**Brief:** Only lines with the string "Arial" are wanted. Pull them out of the data.

Stored data entries:
━━━━━━━━━━

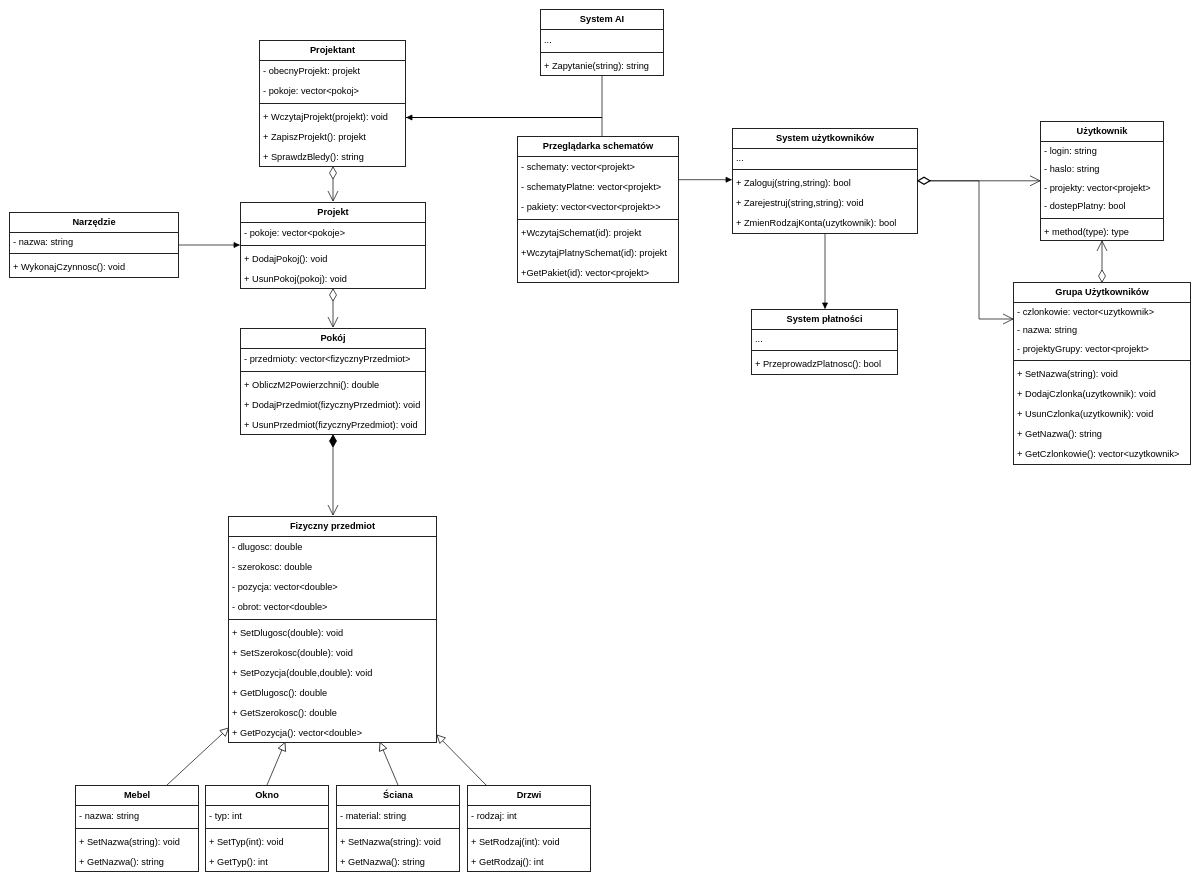
<!DOCTYPE html>
<html lang="pl">
<head>
<meta charset="utf-8">
<title>Diagram klas</title>
<style>
:root { --ink: #000; --line: #222; --paper: #fff; }
* { box-sizing: border-box; margin: 0; padding: 0; }
body { background: var(--paper); overflow: hidden; }
.diagram {
  position: relative; width: 1200px; height: 883px; overflow: hidden;
  background: var(--paper); color: var(--ink);
  font: 9.24px/20px "Liberation Sans", Arial, sans-serif;
}
.relations { position: absolute; left: 0; top: 0; fill: none; stroke: var(--line); stroke-width: 0.8; }
.relations marker { overflow: visible; }
.hollow { fill: var(--paper); }
.solid { fill: var(--ink); stroke: var(--ink); }
.strong { stroke: var(--ink); stroke-width: 1.2; }
.class {
  position: absolute; display: flex; flex-direction: column;
  border: 1px solid var(--line); background: var(--paper); white-space: nowrap;
}
.class h2 { flex: none; height: 20px; border-bottom: 1px solid var(--line); font-size: inherit; line-height: 19px; text-align: center; }
.class ul { flex: none; list-style: none; padding-left: 3px; }
.class li { height: var(--row, 20px); line-height: var(--row, 20px); }
.fields { padding-bottom: 2px; border-bottom: 1px solid var(--line); }
.compact .fields { --row: 18.4px; }
.methods { padding-top: 3px; }

#system-ai { left: 540px; top: 9px; width: 124px; height: 67px; }
#projektant { left: 259px; top: 40px; width: 147px; height: 127px; }
#przegladarka { left: 517px; top: 136px; width: 162px; height: 147px; }
#system-uzytkownikow { left: 732px; top: 128px; width: 186px; height: 106px; }
#uzytkownik { left: 1040px; top: 121px; width: 124px; height: 120px; }
#grupa { left: 1013px; top: 282px; width: 178px; height: 183px; }
#platnosci { left: 751px; top: 309px; width: 147px; height: 66px; }
#narzedzie { left: 9px; top: 212px; width: 170px; height: 66px; }
#projekt { left: 240px; top: 202px; width: 186px; height: 87px; }
#pokoj { left: 240px; top: 328px; width: 186px; height: 107px; }
#przedmiot { left: 228px; top: 516px; width: 209px; height: 227px; }
#mebel { left: 75px; top: 785px; width: 124px; height: 87px; }
#okno { left: 205px; top: 785px; width: 124px; height: 87px; }
#sciana { left: 336px; top: 785px; width: 124px; height: 87px; }
#drzwi { left: 467px; top: 785px; width: 124px; height: 87px; }
</style>
</head>
<body>
<main class="diagram">

  <section class="class" id="system-ai">
    <h2>System AI</h2>
    <ul class="fields"><li>...</li></ul>
    <ul class="methods"><li>+ Zapytanie(string): string</li></ul>
  </section>

  <section class="class" id="projektant">
    <h2>Projektant</h2>
    <ul class="fields"><li>- obecnyProjekt: projekt</li><li>- pokoje: vector&lt;pokoj&gt;</li></ul>
    <ul class="methods"><li>+ WczytajProjekt(projekt): void</li><li>+ ZapiszProjekt(): projekt</li><li>+ SprawdzBledy(): string</li></ul>
  </section>

  <section class="class" id="przegladarka">
    <h2>Przeglądarka schematów</h2>
    <ul class="fields"><li>- schematy: vector&lt;projekt&gt;</li><li>- schematyPlatne: vector&lt;projekt&gt;</li><li>- pakiety: vector&lt;vector&lt;projekt&gt;&gt;</li></ul>
    <ul class="methods"><li>+WczytajSchemat(id): projekt</li><li>+WczytajPlatnySchemat(id): projekt</li><li>+GetPakiet(id): vector&lt;projekt&gt;</li></ul>
  </section>

  <section class="class compact" id="system-uzytkownikow">
    <h2>System użytkowników</h2>
    <ul class="fields"><li>...</li></ul>
    <ul class="methods"><li>+ Zaloguj(string,string): bool</li><li>+ Zarejestruj(string,string): void</li><li>+ ZmienRodzajKonta(uzytkownik): bool</li></ul>
  </section>

  <section class="class compact" id="uzytkownik">
    <h2>Użytkownik</h2>
    <ul class="fields"><li>- login: string</li><li>- haslo: string</li><li>- projekty: vector&lt;projekt&gt;</li><li>- dostepPlatny: bool</li></ul>
    <ul class="methods"><li>+ method(type): type</li></ul>
  </section>

  <section class="class compact" id="grupa">
    <h2>Grupa Użytkowników</h2>
    <ul class="fields"><li>- czlonkowie: vector&lt;uzytkownik&gt;</li><li>- nazwa: string</li><li>- projektyGrupy: vector&lt;projekt&gt;</li></ul>
    <ul class="methods"><li>+ SetNazwa(string): void</li><li>+ DodajCzlonka(uzytkownik): void</li><li>+ UsunCzlonka(uzytkownik): void</li><li>+ GetNazwa(): string</li><li>+ GetCzlonkowie(): vector&lt;uzytkownik&gt;</li></ul>
  </section>

  <section class="class compact" id="platnosci">
    <h2>System płatności</h2>
    <ul class="fields"><li>...</li></ul>
    <ul class="methods"><li>+ PrzeprowadzPlatnosc(): bool</li></ul>
  </section>

  <section class="class compact" id="narzedzie">
    <h2>Narzędzie</h2>
    <ul class="fields"><li>- nazwa: string</li></ul>
    <ul class="methods"><li>+ WykonajCzynnosc(): void</li></ul>
  </section>

  <section class="class" id="projekt">
    <h2>Projekt</h2>
    <ul class="fields"><li>- pokoje: vector&lt;pokoje&gt;</li></ul>
    <ul class="methods"><li>+ DodajPokoj(): void</li><li>+ UsunPokoj(pokoj): void</li></ul>
  </section>

  <section class="class" id="pokoj">
    <h2>Pokój</h2>
    <ul class="fields"><li>- przedmioty: vector&lt;fizycznyPrzedmiot&gt;</li></ul>
    <ul class="methods"><li>+ ObliczM2Powierzchni(): double</li><li>+ DodajPrzedmiot(fizycznyPrzedmiot): void</li><li>+ UsunPrzedmiot(fizycznyPrzedmiot): void</li></ul>
  </section>

  <section class="class" id="przedmiot">
    <h2>Fizyczny przedmiot</h2>
    <ul class="fields"><li>- dlugosc: double</li><li>- szerokosc: double</li><li>- pozycja: vector&lt;double&gt;</li><li>- obrot: vector&lt;double&gt;</li></ul>
    <ul class="methods"><li>+ SetDlugosc(double): void</li><li>+ SetSzerokosc(double): void</li><li>+ SetPozycja(double,double): void</li><li>+ GetDlugosc(): double</li><li>+ GetSzerokosc(): double</li><li>+ GetPozycja(): vector&lt;double&gt;</li></ul>
  </section>

  <section class="class" id="mebel">
    <h2>Mebel</h2>
    <ul class="fields"><li>- nazwa: string</li></ul>
    <ul class="methods"><li>+ SetNazwa(string): void</li><li>+ GetNazwa(): string</li></ul>
  </section>

  <section class="class" id="okno">
    <h2>Okno</h2>
    <ul class="fields"><li>- typ: int</li></ul>
    <ul class="methods"><li>+ SetTyp(int): void</li><li>+ GetTyp(): int</li></ul>
  </section>

  <section class="class" id="sciana">
    <h2>Ściana</h2>
    <ul class="fields"><li>- material: string</li></ul>
    <ul class="methods"><li>+ SetNazwa(string): void</li><li>+ GetNazwa(): string</li></ul>
  </section>

  <section class="class" id="drzwi">
    <h2>Drzwi</h2>
    <ul class="fields"><li>- rodzaj: int</li></ul>
    <ul class="methods"><li>+ SetRodzaj(int): void</li><li>+ GetRodzaj(): int</li></ul>
  </section>

  <svg class="relations" width="1200" height="883" viewBox="0 0 1200 883" aria-hidden="true">
    <defs>
      <marker id="arrow" markerUnits="userSpaceOnUse" markerWidth="6" markerHeight="6" orient="auto"><polygon class="solid" points="-1,0 -6,-2.5 -6,2.5"/></marker>
      <marker id="open-arrow" markerUnits="userSpaceOnUse" markerWidth="10" markerHeight="10" orient="auto"><polyline points="-10,-5 0,0 -10,5"/></marker>
      <marker id="triangle" markerUnits="userSpaceOnUse" markerWidth="8" markerHeight="8" orient="auto"><polygon class="hollow" points="0,0 -8,-4 -8,4"/></marker>
      <marker id="aggregation" markerUnits="userSpaceOnUse" markerWidth="12" markerHeight="8" orient="auto"><polygon class="hollow" points="0,0 6,-3.5 12,0 6,3.5"/></marker>
      <marker id="composition" markerUnits="userSpaceOnUse" markerWidth="12" markerHeight="8" orient="auto"><polygon class="solid" points="0,0 6,-3.5 12,0 6,3.5"/></marker>
    </defs>

    <g id="associations">
      <line x1="602" y1="76" x2="602" y2="136"/>
      <line class="strong" x1="602" y1="117.5" x2="406" y2="117.5" marker-end="url(#arrow)"/>
      <line x1="679" y1="179.7" x2="732" y2="179.7" marker-end="url(#arrow)"/>
      <line x1="825" y1="234" x2="825" y2="309" marker-end="url(#arrow)"/>
      <line x1="179" y1="245" x2="240" y2="245" marker-end="url(#arrow)"/>
    </g>

    <g id="aggregations">
      <line x1="333" y1="167" x2="333" y2="201" marker-start="url(#aggregation)" marker-end="url(#open-arrow)"/>
      <line x1="333" y1="289" x2="333" y2="327" marker-start="url(#aggregation)" marker-end="url(#open-arrow)"/>
      <line x1="333" y1="435" x2="333" y2="515" marker-start="url(#composition)" marker-end="url(#open-arrow)"/>
      <line x1="1102" y1="282" x2="1102" y2="241" marker-start="url(#aggregation)" marker-end="url(#open-arrow)"/>
      <line x1="918" y1="180.8" x2="1040" y2="180.8" marker-end="url(#open-arrow)"/>
      <polyline points="930,180.8 979,180.8 979,319 1013,319" marker-end="url(#open-arrow)"/>
      <polygon class="hollow strong" points="918,180.8 924,177.3 930,180.8 924,184.3"/>
    </g>

    <g id="inheritance">
      <line x1="167" y1="785" x2="228.5" y2="728" marker-end="url(#triangle)"/>
      <line x1="267" y1="785" x2="285" y2="742.5" marker-end="url(#triangle)"/>
      <line x1="398" y1="785" x2="380" y2="742.5" marker-end="url(#triangle)"/>
      <line x1="486" y1="785" x2="437" y2="735" marker-end="url(#triangle)"/>
    </g>
  </svg>
</main>
</body>
</html>
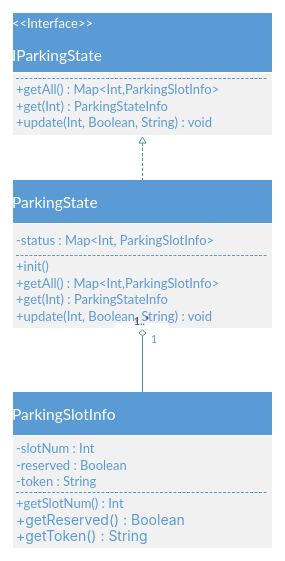
<!DOCTYPE html>
<html lang="en">
<head>
<meta charset="utf-8">
<title>Parking class diagram</title>
<style>
  :root {
    --blue: #5b9bd5;
    --line: #4a8cc4;
    --panel: #f1f1f1;
    --paper: #ffffff;
    --ink: #333f50;
  }
  * { box-sizing: border-box; margin: 0; padding: 0; }
  html, body { width: 285px; height: 561px; overflow: hidden; background: var(--paper); }
  .diagram {
    position: relative;
    width: 285px;
    height: 561px;
    overflow: hidden;
    font: 13px/16.6px Lato, sans-serif;
    color: var(--blue);
    white-space: nowrap;
  }
  .class-node {
    position: absolute;
    left: 13px;
    width: 259px;
    display: flex;
    flex-direction: column;
    background: var(--panel);
  }
  .interface-node { top: 13px; height: 122px; }
  .state-node { top: 180px; height: 148px; }
  .slot-node { top: 392px; height: 156px; }
  .class-header {
    flex: none;
    height: 44px;
    display: flex;
    flex-direction: column;
    justify-content: center;
    background: var(--blue);
    border-bottom: 1px solid var(--paper);
    color: var(--paper);
  }
  .interface-node .class-header {
    height: 61px;
    justify-content: flex-start;
    gap: 13px;
    padding-top: 2px;
    border-bottom-width: 2px;
  }
  .class-header > * { margin-left: -1px; }
  h2 { font-size: 15.5px; line-height: 20px; font-weight: 400; }
  ul { list-style: none; padding-left: 3px; }
  .attributes { padding-top: 4px; height: 56px; }
  .state-node .attributes { padding-top: 8px; height: 31px; }
  .methods {
    margin-left: 3px;
    margin-right: 5px;
    padding: 2px 0 0;
    position: relative;
  }
  .interface-node .methods { margin-top: 4px; }
  .rule { flex: none; display: block; width: 251px; height: 1px; margin-left: 3px; }
  .wide { font: 14px/16.6px Inter, sans-serif; }
  .connectors { position: absolute; left: 0; top: 0; }
  .multiplicity { position: absolute; font-size: 10.5px; line-height: 12px; }
  .many { left: 134px; top: 315px; color: var(--ink); }
  .many-backing { position: absolute; left: 115px; top: 323px; width: 54px; height: 5px; background: var(--paper); }
  .one { left: 151px; top: 333px; }
</style>
</head>
<body>
<main class="diagram">
  <section class="class-node interface-node">
    <header class="class-header">
      <p>&lt;&lt;Interface&gt;&gt;</p>
      <h2>IParkingState</h2>
    </header>
    <svg class="rule" style="margin-top:4px" aria-hidden="true"><use href="#divider"/></svg>
    <ul class="methods" style="margin-top:0">
      <li>+getAll() : Map&lt;Int,ParkingSlotInfo&gt;</li>
      <li>+get(Int) : ParkingStateInfo</li>
      <li>+update(Int, Boolean, String) : void</li>
    </ul>
  </section>

  <section class="class-node state-node">
    <header class="class-header"><h2>ParkingState</h2></header>
    <ul class="attributes">
      <li>-status : Map&lt;Int, ParkingSlotInfo&gt;</li>
    </ul>
    <svg class="rule" aria-hidden="true"><use href="#divider"/></svg>
    <ul class="methods">
      <li>+init()</li>
      <li>+getAll() : Map&lt;Int,ParkingSlotInfo&gt;</li>
      <li>+get(Int) : ParkingStateInfo</li>
      <li>+update(Int, Boolean, String) : void</li>
    </ul>
  </section>

  <section class="class-node slot-node">
    <header class="class-header"><h2>ParkingSlotInfo</h2></header>
    <ul class="attributes">
      <li>-slotNum : Int</li>
      <li>-reserved : Boolean</li>
      <li>-token : String</li>
    </ul>
    <svg class="rule" aria-hidden="true"><use href="#divider"/></svg>
    <ul class="methods">
      <li>+getSlotNum() : Int</li>
      <li class="wide">+getReserved() : Boolean</li>
      <li class="wide">+getToken() : String</li>
    </ul>
  </section>

  <svg class="connectors" width="285" height="561" viewBox="0 0 285 561" fill="none" stroke="var(--line)" aria-hidden="true">
    <defs>
      <line id="divider" x1="0" y1="0.5" x2="251" y2="0.5" stroke="var(--blue)" stroke-dasharray="3 1.5"/>
    </defs>
    <line x1="142.5" y1="143" x2="142.5" y2="180" stroke-dasharray="3 2"/>
    <polygon points="142.5,137 146,143 139,143" fill="var(--paper)"/>
    <line x1="142.5" y1="336" x2="142.5" y2="392"/>
    <polygon points="142.5,330 146,333 142.5,336 139,333" fill="var(--paper)"/>
  </svg>
  <span class="many-backing"></span>
  <span class="multiplicity many">1..*</span>
  <span class="multiplicity one">1</span>
</main>
</body>
</html>
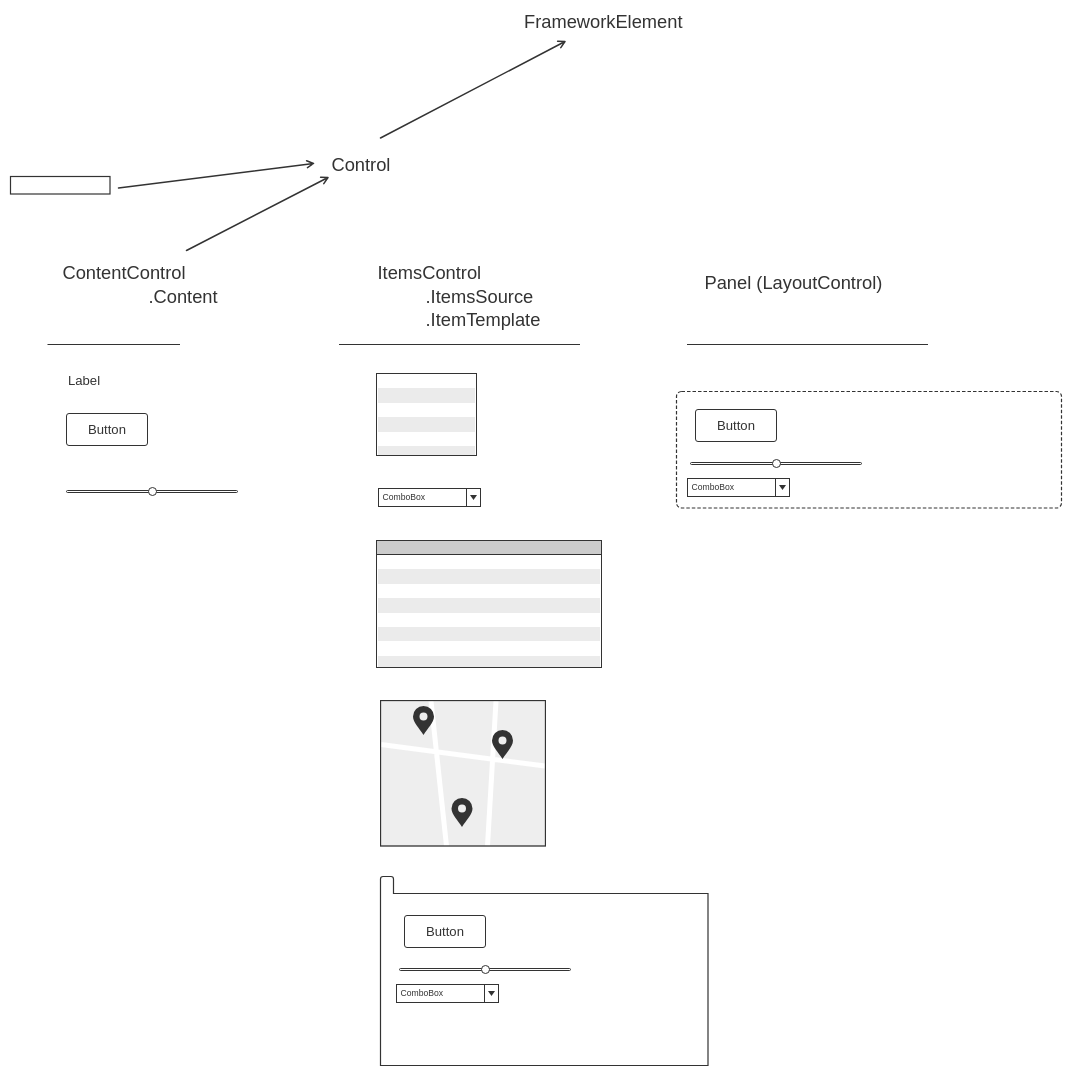
<!DOCTYPE html>
<html lang="en">
<head>
<meta charset="utf-8">
<title>Control class hierarchy</title>
<style>
:root {
  --ink: #333;
  --paper: #fff;
  --stripe: #ebebeb;
  --header: #ccc;
  --land: #eee;
}
* { box-sizing: border-box; margin: 0; padding: 0; }
html, body { width: 1072px; height: 1072px; overflow: hidden; background: var(--paper); }
.diagram {
  position: relative; width: 1072px; height: 1072px; overflow: hidden;
  font-family: "Liberation Sans", Arial, sans-serif; color: var(--ink);
}
.node, .lines { position: absolute; }
.lines { left: 0; top: 0; }
.lines path, .lines rect { fill: none; stroke: var(--ink); stroke-width: 1.2; }
.lines .arrows path { stroke-width: 1.5; stroke-linecap: round; stroke-linejoin: round; }

.type { font-size: 18.3px; font-weight: 400; line-height: 23.7px; white-space: nowrap; }
.type .member { display: block; }
.content-type .member { padding-left: 86px; }
.items-type .member { padding-left: 48px; }

.label { font-size: 13.1px; line-height: 16px; }
.button {
  display: flex; align-items: center; justify-content: center;
  width: 82px; height: 33px; border: 1px solid var(--ink); border-radius: 3px;
  background: var(--paper); font-size: 13.1px;
}
.slider { display: flex; align-items: center; justify-content: center; width: 172px; height: 9px; position: relative; }
.slider .track { position: absolute; left: 0; right: 0; top: 3px; height: 3px; border: 1px solid var(--ink); border-radius: 2px; }
.slider .thumb { position: relative; width: 9px; height: 9px; border: 1px solid var(--ink); border-radius: 50%; background: var(--paper); }
.combo { display: flex; width: 103px; height: 19px; border: 1px solid var(--ink); background: var(--paper); }
.combo .value { flex: 1; padding-left: 3.5px; font-size: 8.6px; line-height: 17px; }
.combo .arrow { display: flex; align-items: center; justify-content: center; width: 14px; border-left: 1px solid var(--ink); }
.combo svg { fill: var(--ink); }

.rows { display: flex; flex-direction: column; border: 1px solid var(--ink); overflow: hidden; }
.rows .row { flex: none; height: 14.4px; margin: 0 1px; }
.rows .row:nth-of-type(even) { background: var(--stripe); }
.rows .head { flex: none; height: 14px; background: var(--header); border-bottom: 1px solid var(--ink); }

.stack { display: flex; flex-direction: column; align-items: flex-start; }
.stack .button { margin-left: 8px; }
.stack .slider { margin: 17px 0 10px 3px; }
</style>
</head>
<body>
<main class="diagram">
  <svg class="lines" width="1072" height="1072" viewBox="0 0 1072 1072" aria-hidden="true">
    <g class="arrows">
      <path d="M380.5 138 565 41.5M557.6 41.3 565 41.5 560.8 47.6"/>
      <path d="M118.500 188 313.500 163.500M306.600 160.800 313.500 163.500 307.500 167.600"/>
      <path d="M186.500 250.500 328 177.500M320.600 177.300 328 177.500 323.800 183.600"/>
    </g>
    <path d="M47.500 344.500H180M339 344.500H580M687 344.500H928"/>
    <rect x="10.500" y="176.500" width="99.500" height="17.500"/>
    <rect x="676.500" y="391.500" width="385" height="116.500" rx="5" stroke-dasharray="3.500 2"/>
    <path d="M380.500 1065.500V879Q380.500 876.500 383 876.500H391Q393.500 876.500 393.500 879V893.500H708V1065.500Z"/>
  </svg>

  <h1 class="node type" style="left:524px;top:10px">FrameworkElement</h1>
  <h2 class="node type" style="left:331.500px;top:153px">Control</h2>
  <h3 class="node type content-type" style="left:62.500px;top:261px">ContentControl<span class="member">.Content</span></h3>
  <h3 class="node type items-type" style="left:377.500px;top:261px">ItemsControl<span class="member">.ItemsSource</span><span class="member">.ItemTemplate</span></h3>
  <h3 class="node type" style="left:704.500px;top:271px">Panel (LayoutControl)</h3>

  <p class="node label" style="left:68px;top:373px">Label</p>
  <div class="node button" style="left:66px;top:413px">Button</div>
  <div class="node" style="left:66px;top:487px"><div class="slider"><i class="track"></i><i class="thumb"></i></div></div>

  <div class="node rows" style="left:376px;top:373px;width:101px;height:83px">
    <div class="row"></div><div class="row"></div><div class="row"></div>
    <div class="row"></div><div class="row"></div><div class="row"></div>
  </div>
  <div class="node combo" style="left:378px;top:488px">
    <span class="value">ComboBox</span>
    <span class="arrow"><svg width="7" height="5" viewBox="0 0 7 5"><polygon points="0,0 7,0 3.500,5"/></svg></span>
  </div>
  <div class="node rows" style="left:376px;top:540px;width:226px;height:128px">
    <header class="head"></header>
    <div class="row"></div><div class="row"></div><div class="row"></div><div class="row"></div>
    <div class="row"></div><div class="row"></div><div class="row"></div><div class="row"></div>
  </div>

  <svg class="node" style="left:380px;top:700px" width="166" height="147" viewBox="0 0 166 147" role="img" aria-label="Map with three pins">
    <defs>
      <path id="pin" fill="var(--ink)" fill-rule="evenodd" d="M0 18.500C-4 12-10.500 6-10.500 0A10.500 10.500 0 0 1 10.500 0C10.500 6 4 12 0 18.500ZM0-4A4 4 0 0 0 0 4A4 4 0 0 0 0-4Z"/>
    </defs>
    <rect x="0.500" y="0.500" width="165" height="145.500" fill="var(--land)"/>
    <path d="M1 44.500 165 66M51 1 66.500 146M116 1 107.500 146" fill="none" stroke="var(--paper)" stroke-width="5"/>
    <rect x="0.500" y="0.500" width="165" height="145.500" fill="none" stroke="var(--ink)" stroke-width="1.300"/>
    <use href="#pin" x="43.500" y="16.500"/>
    <use href="#pin" x="122.500" y="40.500"/>
    <use href="#pin" x="82" y="108.500"/>
  </svg>

  <section class="node stack" style="left:687px;top:409px">
    <div class="button">Button</div>
    <div class="slider"><i class="track"></i><i class="thumb"></i></div>
    <div class="combo">
      <span class="value">ComboBox</span>
      <span class="arrow"><svg width="7" height="5" viewBox="0 0 7 5"><polygon points="0,0 7,0 3.500,5"/></svg></span>
    </div>
  </section>

  <section class="node stack" style="left:396px;top:915px">
    <div class="button">Button</div>
    <div class="slider"><i class="track"></i><i class="thumb"></i></div>
    <div class="combo">
      <span class="value">ComboBox</span>
      <span class="arrow"><svg width="7" height="5" viewBox="0 0 7 5"><polygon points="0,0 7,0 3.500,5"/></svg></span>
    </div>
  </section>
</main>
</body>
</html>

━━━━━━━━━━

**Output of the task:**
  font: 9.24px/20px "Liberation Sans", Arial, sans-serif;
  font-family: "Liberation Sans", Arial, sans-serif; color: var(--ink);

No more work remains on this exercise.